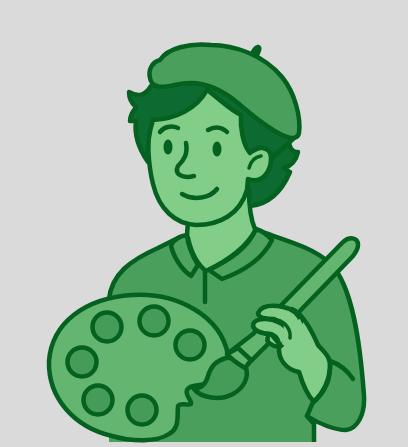
<!DOCTYPE html>
<html lang="en">
<head>
<meta charset="utf-8">
<title>Painter with palette</title>
<style>
:root {
  --backdrop: #dadada;
  --outline: #05611f;
  --hair: #0d6a30;
  --cloth: #4b9f5c;
  --collar: #4fa45f;
  --palette: #63b56f;
  --paint: #459b58;
  --skin: #82cd87;
}
html, body { margin: 0; overflow: hidden; background: var(--backdrop); }
svg { display: block; width: 408px; height: 447px; }
.inked { stroke: var(--outline); stroke-width: 4.5; stroke-linejoin: round; stroke-linecap: round; }
.line { fill: none; }
.fine { stroke-width: 3.5; }
.hair { fill: var(--hair); }
.cloth { fill: var(--cloth); }
.collar { fill: var(--collar); }
.palette { fill: var(--palette); }
.paint { fill: var(--paint); }
.skin { fill: var(--skin); }
.ink { fill: var(--outline); }
</style>
</head>
<body>
<svg viewBox="0 0 408 447" role="img" aria-label="Painter in a beret holding a palette and a brush">
  <defs>
    <circle id="paint-well" class="paint inked" r="14.5"/>
    <clipPath id="frame"><rect width="408" height="442"/></clipPath>
  </defs>
  <rect width="408" height="447" fill="var(--backdrop)"/>

  <g id="shirt" clip-path="url(#frame)">
    <path class="cloth" d="M109 300C111 274 131 260 158 248L186 233L260 230C288 241 314 248 331 264C352 286 360 340 364 396C365 415 357 429 346 430C335 430 320 424 308 416L314 425V442H109Z"/>
    <path class="inked line" d="M109 300C111 274 131 260 158 248L180 237M262 232C288 241 314 248 331 264C352 286 360 340 364 396C365 415 357 429 346 430C335 430 319 424 307 416L314 424V445"/>
    <path class="inked line" d="M205 272V302"/>
  </g>

  <g id="back-hair">
    <path class="hair inked" d="M252 124L290 136C288 144 290 152 298 152C296 161 291 166 284 168C289 172 290 172 290 172C284 186 272 204 250 206L244 180Z"/>
  </g>

  <g id="neck">
    <path class="skin" d="M188 215L250 188L254 230C248 246 226 262 206 271C198 264 191 250 187 235Z"/>
    <path class="inked line" d="M188 221L187 235M249 190C249 205 251 220 255 229"/>
    <path class="collar inked" d="M187 235C180 236 174 240 171 245C173 256 181 269 191 276L198 265C192 255 188 246 187 235Z"/>
    <path class="collar inked" d="M256 229C262 231 268 235 272 240C264 256 247 270 222 279L209 270C230 260 248 248 256 229Z"/>
    <path class="inked line" d="M188 238C191 252 197 264 206 271C229 260 247 247 256 229"/>
  </g>

  <g id="head">
    <path class="skin inked" d="M150 112C147 139 148 164 153 184C159 209 175 224 196 225C220 225 240 214 247 190L248 179C262 184 271 172 271 158C271 148 262 145 253 151L248 112L205 88Z"/>
    <path class="inked line fine" d="M249 168C251 160 255 157 261 156"/>
    <path class="hair inked" d="M151 86C145 96 138 97 129 92C129 98 131 103 136 107C132 113 130 116 130 121L136 121C134 135 139 149 148 162C147 146 149 132 153 120C177 119 197 108 207 90C217 97 231 111 241 115C240 128 243 145 250 153C258 145 270 146 272 158L294 138L214 78Z"/>
    <g id="features">
      <path class="inked line" d="M160 132C164 127 171 125 178 128M208 130C215 126 222 127 227 132"/>
      <ellipse class="ink" cx="168" cy="147" rx="4.5" ry="7.5"/>
      <ellipse class="ink" cx="217" cy="149" rx="4.5" ry="7.5"/>
      <path class="inked line" d="M186 143C188 154 184 160 178 166C174 174 182 179 194 176"/>
      <path class="inked line" d="M182 194C194 201 210 198 217 189"/>
    </g>
  </g>

  <g id="beret">
    <path class="ink inked" d="M252 56C252 52 255 48 258 47C261 48 258 52 256 58Z"/>
    <path class="cloth inked" d="M150 78C148 70 152 62 160 60C168 48 189 43 211 45C234 45 264 55 282 77C295 93 301 117 299 133C298 138 293 139 287 137C272 132 253 116 239 104C223 90 208 83 190 83C177 83 164 89 157 86Q151 84 150 78Z"/>
  </g>

  <g id="paint-palette">
    <path class="palette inked" d="M132 295C177 292 221 316 228 355C230 371 224 378 212 382C203 386 190 384 187 390C185 396 192 400 191 404C189 406 180 402 178 406C177 416 180 428 169 434C157 442 133 442 112 436C74 427 48 398 49 361C52 322 86 298 132 295Z"/>
    <use href="#paint-well" x="107" y="327"/>
    <use href="#paint-well" x="154" y="321"/>
    <use href="#paint-well" x="190" y="345"/>
    <use href="#paint-well" x="82" y="362"/>
    <use href="#paint-well" x="98" y="400"/>
    <use href="#paint-well" x="142" y="410"/>
  </g>

  <g id="brush">
    <path class="palette inked" d="M227 354L253 334L342 243C349 236 358 237 358 245C358 249 356 252 353 256L268 344L245 367Z"/>
    <path class="paint inked" d="M226 358C216 361 211 366 208 376C206 384 202 388 194 389C201 398 220 401 233 394C244 388 249 377 246 368C242 362 234 357 226 358Z"/>
    <path class="palette inked" d="M227 354L238 348L251 360L245 368C240 365 233 361 227 354Z"/>
  </g>

  <g id="hand">
    <path class="skin" d="M263 309C270 303 281 307 290 308C302 312 311 328 318 345C325 353 331 357 330 368C329 383 322 394 314 402C306 394 302 382 299 372C287 370 278 360 279 347C270 346 262 341 265 337L254 329C249 324 254 321 260 319C255 314 258 310 263 309Z"/>
    <path class="inked line" d="M292 309C302 313 311 329 318 345C325 353 331 357 330 368C329 383 322 394 314 402C306 394 302 382 299 372C287 370 278 360 279 347C272 346 265 342 268 337"/>
    <path class="skin inked" d="M258 313C262 305 273 305 283 307C293 309 299 314 301 322L287 327L274 319C265 319 258 318 258 313Z"/>
    <path class="skin inked" d="M253 326C253 319 263 318 273 320C283 323 289 329 290 337L281 346L272 335C263 333 255 332 253 326Z"/>
    <path class="skin" d="M284 324L300 319L312 345L290 350L282 344Z"/>
    <path class="inked line fine" d="M277 320C286 322 291 330 290 338M266 333C275 333 280 338 279 348"/>
  </g>

  <g id="cuff">
    <path class="inked line" d="M330 361C339 364 347 370 353 379M330 363C331 383 323 394 313 402L307 416"/>
  </g>
</svg>
</body>
</html>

◇ ◇ ◇ ◇ ◇

▶ **About this exercise**
Excluding all pictures, reproduce the records exactly as they appear above.

▶ **Result**
<!DOCTYPE html>
<html lang="en">
<head>
<meta charset="utf-8">
<title>Painter with palette</title>
<style>
:root {
  --backdrop: #dadada;
  --outline: #05611f;
  --hair: #0d6a30;
  --cloth: #4b9f5c;
  --collar: #4fa45f;
  --palette: #63b56f;
  --paint: #459b58;
  --skin: #82cd87;
}
html, body { margin: 0; overflow: hidden; background: var(--backdrop); }
svg { display: block; width: 408px; height: 447px; }
.inked { stroke: var(--outline); stroke-width: 4.5; stroke-linejoin: round; stroke-linecap: round; }
.line { fill: none; }
.fine { stroke-width: 3.5; }
.hair { fill: var(--hair); }
.cloth { fill: var(--cloth); }
.collar { fill: var(--collar); }
.palette { fill: var(--palette); }
.paint { fill: var(--paint); }
.skin { fill: var(--skin); }
.ink { fill: var(--outline); }
</style>
</head>
<body>
<svg viewBox="0 0 408 447" role="img" aria-label="Painter in a beret holding a palette and a brush">
  <defs>
    <circle id="paint-well" class="paint inked" r="14.5"/>
    <clipPath id="frame"><rect width="408" height="442"/></clipPath>
  </defs>
  <rect width="408" height="447" fill="var(--backdrop)"/>

  <g id="shirt" clip-path="url(#frame)">
    <path class="cloth" d="M109 300C111 274 131 260 158 248L186 233L260 230C288 241 314 248 331 264C352 286 360 340 364 396C365 415 357 429 346 430C335 430 320 424 308 416L314 425V442H109Z"/>
    <path class="inked line" d="M109 300C111 274 131 260 158 248L180 237M262 232C288 241 314 248 331 264C352 286 360 340 364 396C365 415 357 429 346 430C335 430 319 424 307 416L314 424V445"/>
    <path class="inked line" d="M205 272V302"/>
  </g>

  <g id="back-hair">
    <path class="hair inked" d="M252 124L290 136C288 144 290 152 298 152C296 161 291 166 284 168C289 172 290 172 290 172C284 186 272 204 250 206L244 180Z"/>
  </g>

  <g id="neck">
    <path class="skin" d="M188 215L250 188L254 230C248 246 226 262 206 271C198 264 191 250 187 235Z"/>
    <path class="inked line" d="M188 221L187 235M249 190C249 205 251 220 255 229"/>
    <path class="collar inked" d="M187 235C180 236 174 240 171 245C173 256 181 269 191 276L198 265C192 255 188 246 187 235Z"/>
    <path class="collar inked" d="M256 229C262 231 268 235 272 240C264 256 247 270 222 279L209 270C230 260 248 248 256 229Z"/>
    <path class="inked line" d="M188 238C191 252 197 264 206 271C229 260 247 247 256 229"/>
  </g>

  <g id="head">
    <path class="skin inked" d="M150 112C147 139 148 164 153 184C159 209 175 224 196 225C220 225 240 214 247 190L248 179C262 184 271 172 271 158C271 148 262 145 253 151L248 112L205 88Z"/>
    <path class="inked line fine" d="M249 168C251 160 255 157 261 156"/>
    <path class="hair inked" d="M151 86C145 96 138 97 129 92C129 98 131 103 136 107C132 113 130 116 130 121L136 121C134 135 139 149 148 162C147 146 149 132 153 120C177 119 197 108 207 90C217 97 231 111 241 115C240 128 243 145 250 153C258 145 270 146 272 158L294 138L214 78Z"/>
    <g id="features">
      <path class="inked line" d="M160 132C164 127 171 125 178 128M208 130C215 126 222 127 227 132"/>
      <ellipse class="ink" cx="168" cy="147" rx="4.5" ry="7.5"/>
      <ellipse class="ink" cx="217" cy="149" rx="4.5" ry="7.5"/>
      <path class="inked line" d="M186 143C188 154 184 160 178 166C174 174 182 179 194 176"/>
      <path class="inked line" d="M182 194C194 201 210 198 217 189"/>
    </g>
  </g>

  <g id="beret">
    <path class="ink inked" d="M252 56C252 52 255 48 258 47C261 48 258 52 256 58Z"/>
    <path class="cloth inked" d="M150 78C148 70 152 62 160 60C168 48 189 43 211 45C234 45 264 55 282 77C295 93 301 117 299 133C298 138 293 139 287 137C272 132 253 116 239 104C223 90 208 83 190 83C177 83 164 89 157 86Q151 84 150 78Z"/>
  </g>

  <g id="paint-palette">
    <path class="palette inked" d="M132 295C177 292 221 316 228 355C230 371 224 378 212 382C203 386 190 384 187 390C185 396 192 400 191 404C189 406 180 402 178 406C177 416 180 428 169 434C157 442 133 442 112 436C74 427 48 398 49 361C52 322 86 298 132 295Z"/>
    <use href="#paint-well" x="107" y="327"/>
    <use href="#paint-well" x="154" y="321"/>
    <use href="#paint-well" x="190" y="345"/>
    <use href="#paint-well" x="82" y="362"/>
    <use href="#paint-well" x="98" y="400"/>
    <use href="#paint-well" x="142" y="410"/>
  </g>

  <g id="brush">
    <path class="palette inked" d="M227 354L253 334L342 243C349 236 358 237 358 245C358 249 356 252 353 256L268 344L245 367Z"/>
    <path class="paint inked" d="M226 358C216 361 211 366 208 376C206 384 202 388 194 389C201 398 220 401 233 394C244 388 249 377 246 368C242 362 234 357 226 358Z"/>
    <path class="palette inked" d="M227 354L238 348L251 360L245 368C240 365 233 361 227 354Z"/>
  </g>

  <g id="hand">
    <path class="skin" d="M263 309C270 303 281 307 290 308C302 312 311 328 318 345C325 353 331 357 330 368C329 383 322 394 314 402C306 394 302 382 299 372C287 370 278 360 279 347C270 346 262 341 265 337L254 329C249 324 254 321 260 319C255 314 258 310 263 309Z"/>
    <path class="inked line" d="M292 309C302 313 311 329 318 345C325 353 331 357 330 368C329 383 322 394 314 402C306 394 302 382 299 372C287 370 278 360 279 347C272 346 265 342 268 337"/>
    <path class="skin inked" d="M258 313C262 305 273 305 283 307C293 309 299 314 301 322L287 327L274 319C265 319 258 318 258 313Z"/>
    <path class="skin inked" d="M253 326C253 319 263 318 273 320C283 323 289 329 290 337L281 346L272 335C263 333 255 332 253 326Z"/>
    <path class="skin" d="M284 324L300 319L312 345L290 350L282 344Z"/>
    <path class="inked line fine" d="M277 320C286 322 291 330 290 338M266 333C275 333 280 338 279 348"/>
  </g>

  <g id="cuff">
    <path class="inked line" d="M330 361C339 364 347 370 353 379M330 363C331 383 323 394 313 402L307 416"/>
  </g>
</svg>
</body>
</html>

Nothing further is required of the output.